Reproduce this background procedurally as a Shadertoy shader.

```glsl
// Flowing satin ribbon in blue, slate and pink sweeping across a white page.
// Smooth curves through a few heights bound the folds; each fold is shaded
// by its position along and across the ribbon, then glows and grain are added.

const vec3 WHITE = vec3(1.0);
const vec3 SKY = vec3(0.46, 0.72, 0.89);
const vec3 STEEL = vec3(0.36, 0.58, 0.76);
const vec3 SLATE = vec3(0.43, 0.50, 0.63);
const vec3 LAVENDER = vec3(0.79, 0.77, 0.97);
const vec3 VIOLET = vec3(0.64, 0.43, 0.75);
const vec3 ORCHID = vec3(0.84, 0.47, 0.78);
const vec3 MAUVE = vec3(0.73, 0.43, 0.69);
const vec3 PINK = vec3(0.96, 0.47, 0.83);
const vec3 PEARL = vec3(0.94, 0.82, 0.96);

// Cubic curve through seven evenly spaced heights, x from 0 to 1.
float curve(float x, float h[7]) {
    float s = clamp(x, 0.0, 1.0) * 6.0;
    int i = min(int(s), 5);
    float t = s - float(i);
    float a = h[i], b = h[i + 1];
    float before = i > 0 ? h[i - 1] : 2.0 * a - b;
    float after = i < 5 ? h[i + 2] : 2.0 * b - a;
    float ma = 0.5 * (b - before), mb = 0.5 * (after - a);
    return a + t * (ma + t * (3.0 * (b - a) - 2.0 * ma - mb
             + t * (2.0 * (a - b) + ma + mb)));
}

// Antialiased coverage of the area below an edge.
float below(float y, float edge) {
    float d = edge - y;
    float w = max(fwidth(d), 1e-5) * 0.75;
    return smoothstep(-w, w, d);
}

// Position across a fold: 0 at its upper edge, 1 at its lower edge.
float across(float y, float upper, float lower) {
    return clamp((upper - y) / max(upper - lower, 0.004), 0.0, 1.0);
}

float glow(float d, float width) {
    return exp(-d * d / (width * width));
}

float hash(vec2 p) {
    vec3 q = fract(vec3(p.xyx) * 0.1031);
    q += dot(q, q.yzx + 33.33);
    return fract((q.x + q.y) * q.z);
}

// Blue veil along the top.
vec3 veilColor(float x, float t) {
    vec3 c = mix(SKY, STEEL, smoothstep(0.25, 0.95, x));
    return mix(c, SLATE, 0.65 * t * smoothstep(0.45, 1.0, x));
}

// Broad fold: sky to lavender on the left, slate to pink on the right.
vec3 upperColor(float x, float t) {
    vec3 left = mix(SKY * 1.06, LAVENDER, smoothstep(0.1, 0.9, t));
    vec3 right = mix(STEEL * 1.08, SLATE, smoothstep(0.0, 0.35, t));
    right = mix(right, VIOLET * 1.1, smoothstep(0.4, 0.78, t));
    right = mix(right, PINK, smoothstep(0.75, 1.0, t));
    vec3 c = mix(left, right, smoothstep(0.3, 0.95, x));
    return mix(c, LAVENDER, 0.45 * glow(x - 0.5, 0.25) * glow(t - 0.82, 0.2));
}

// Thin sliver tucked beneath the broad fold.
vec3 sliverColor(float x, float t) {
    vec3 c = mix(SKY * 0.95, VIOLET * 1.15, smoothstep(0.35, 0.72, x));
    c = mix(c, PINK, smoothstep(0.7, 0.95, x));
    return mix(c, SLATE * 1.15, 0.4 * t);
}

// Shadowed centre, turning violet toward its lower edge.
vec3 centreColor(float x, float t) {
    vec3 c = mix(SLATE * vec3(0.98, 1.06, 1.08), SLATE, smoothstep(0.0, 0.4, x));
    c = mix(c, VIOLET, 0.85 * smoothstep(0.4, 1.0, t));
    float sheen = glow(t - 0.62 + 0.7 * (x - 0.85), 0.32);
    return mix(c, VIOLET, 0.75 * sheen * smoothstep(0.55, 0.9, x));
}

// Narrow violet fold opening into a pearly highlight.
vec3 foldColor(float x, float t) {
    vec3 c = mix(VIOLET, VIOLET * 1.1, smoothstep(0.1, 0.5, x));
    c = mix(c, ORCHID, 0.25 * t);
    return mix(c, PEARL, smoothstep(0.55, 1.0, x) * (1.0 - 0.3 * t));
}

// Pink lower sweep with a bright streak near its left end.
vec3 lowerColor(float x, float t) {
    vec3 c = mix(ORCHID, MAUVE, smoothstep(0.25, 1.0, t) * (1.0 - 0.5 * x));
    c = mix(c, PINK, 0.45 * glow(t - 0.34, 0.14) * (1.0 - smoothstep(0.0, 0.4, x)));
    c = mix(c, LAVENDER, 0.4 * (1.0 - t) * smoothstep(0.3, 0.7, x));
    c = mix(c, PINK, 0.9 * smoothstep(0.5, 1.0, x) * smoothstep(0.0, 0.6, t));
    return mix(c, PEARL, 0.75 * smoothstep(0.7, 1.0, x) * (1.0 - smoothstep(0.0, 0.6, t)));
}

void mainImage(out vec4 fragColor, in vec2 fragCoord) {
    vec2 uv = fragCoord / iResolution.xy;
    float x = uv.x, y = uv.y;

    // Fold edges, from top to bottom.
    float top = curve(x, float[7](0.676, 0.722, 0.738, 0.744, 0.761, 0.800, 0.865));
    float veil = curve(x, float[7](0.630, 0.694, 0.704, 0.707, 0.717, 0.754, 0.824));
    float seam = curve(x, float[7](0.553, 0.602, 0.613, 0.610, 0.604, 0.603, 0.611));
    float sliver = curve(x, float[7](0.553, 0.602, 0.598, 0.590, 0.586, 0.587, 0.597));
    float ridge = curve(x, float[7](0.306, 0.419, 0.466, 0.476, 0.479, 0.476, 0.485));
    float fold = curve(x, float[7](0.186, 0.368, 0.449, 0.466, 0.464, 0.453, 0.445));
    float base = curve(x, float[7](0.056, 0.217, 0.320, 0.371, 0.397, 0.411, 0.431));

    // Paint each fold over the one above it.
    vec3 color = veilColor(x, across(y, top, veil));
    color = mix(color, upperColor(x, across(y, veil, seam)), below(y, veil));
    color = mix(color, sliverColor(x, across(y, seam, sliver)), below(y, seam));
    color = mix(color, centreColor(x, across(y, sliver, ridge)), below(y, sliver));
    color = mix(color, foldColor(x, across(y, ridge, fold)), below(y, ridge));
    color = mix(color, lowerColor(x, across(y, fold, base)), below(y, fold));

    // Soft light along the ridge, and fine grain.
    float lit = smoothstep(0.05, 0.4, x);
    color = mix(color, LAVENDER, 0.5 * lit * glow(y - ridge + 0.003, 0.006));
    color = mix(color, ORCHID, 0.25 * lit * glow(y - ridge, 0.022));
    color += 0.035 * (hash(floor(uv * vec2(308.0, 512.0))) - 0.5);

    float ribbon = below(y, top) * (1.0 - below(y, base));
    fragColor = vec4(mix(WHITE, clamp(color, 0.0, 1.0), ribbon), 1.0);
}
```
******************************
Copy every line in the listing above where the string "const" turns up.

- **WRITTEN RESPONSE**:
const vec3 WHITE = vec3(1.0);
const vec3 SKY = vec3(0.46, 0.72, 0.89);
const vec3 STEEL = vec3(0.36, 0.58, 0.76);
const vec3 SLATE = vec3(0.43, 0.50, 0.63);
const vec3 LAVENDER = vec3(0.79, 0.77, 0.97);
const vec3 VIOLET = vec3(0.64, 0.43, 0.75);
const vec3 ORCHID = vec3(0.84, 0.47, 0.78);
const vec3 MAUVE = vec3(0.73, 0.43, 0.69);
const vec3 PINK = vec3(0.96, 0.47, 0.83);
const vec3 PEARL = vec3(0.94, 0.82, 0.96);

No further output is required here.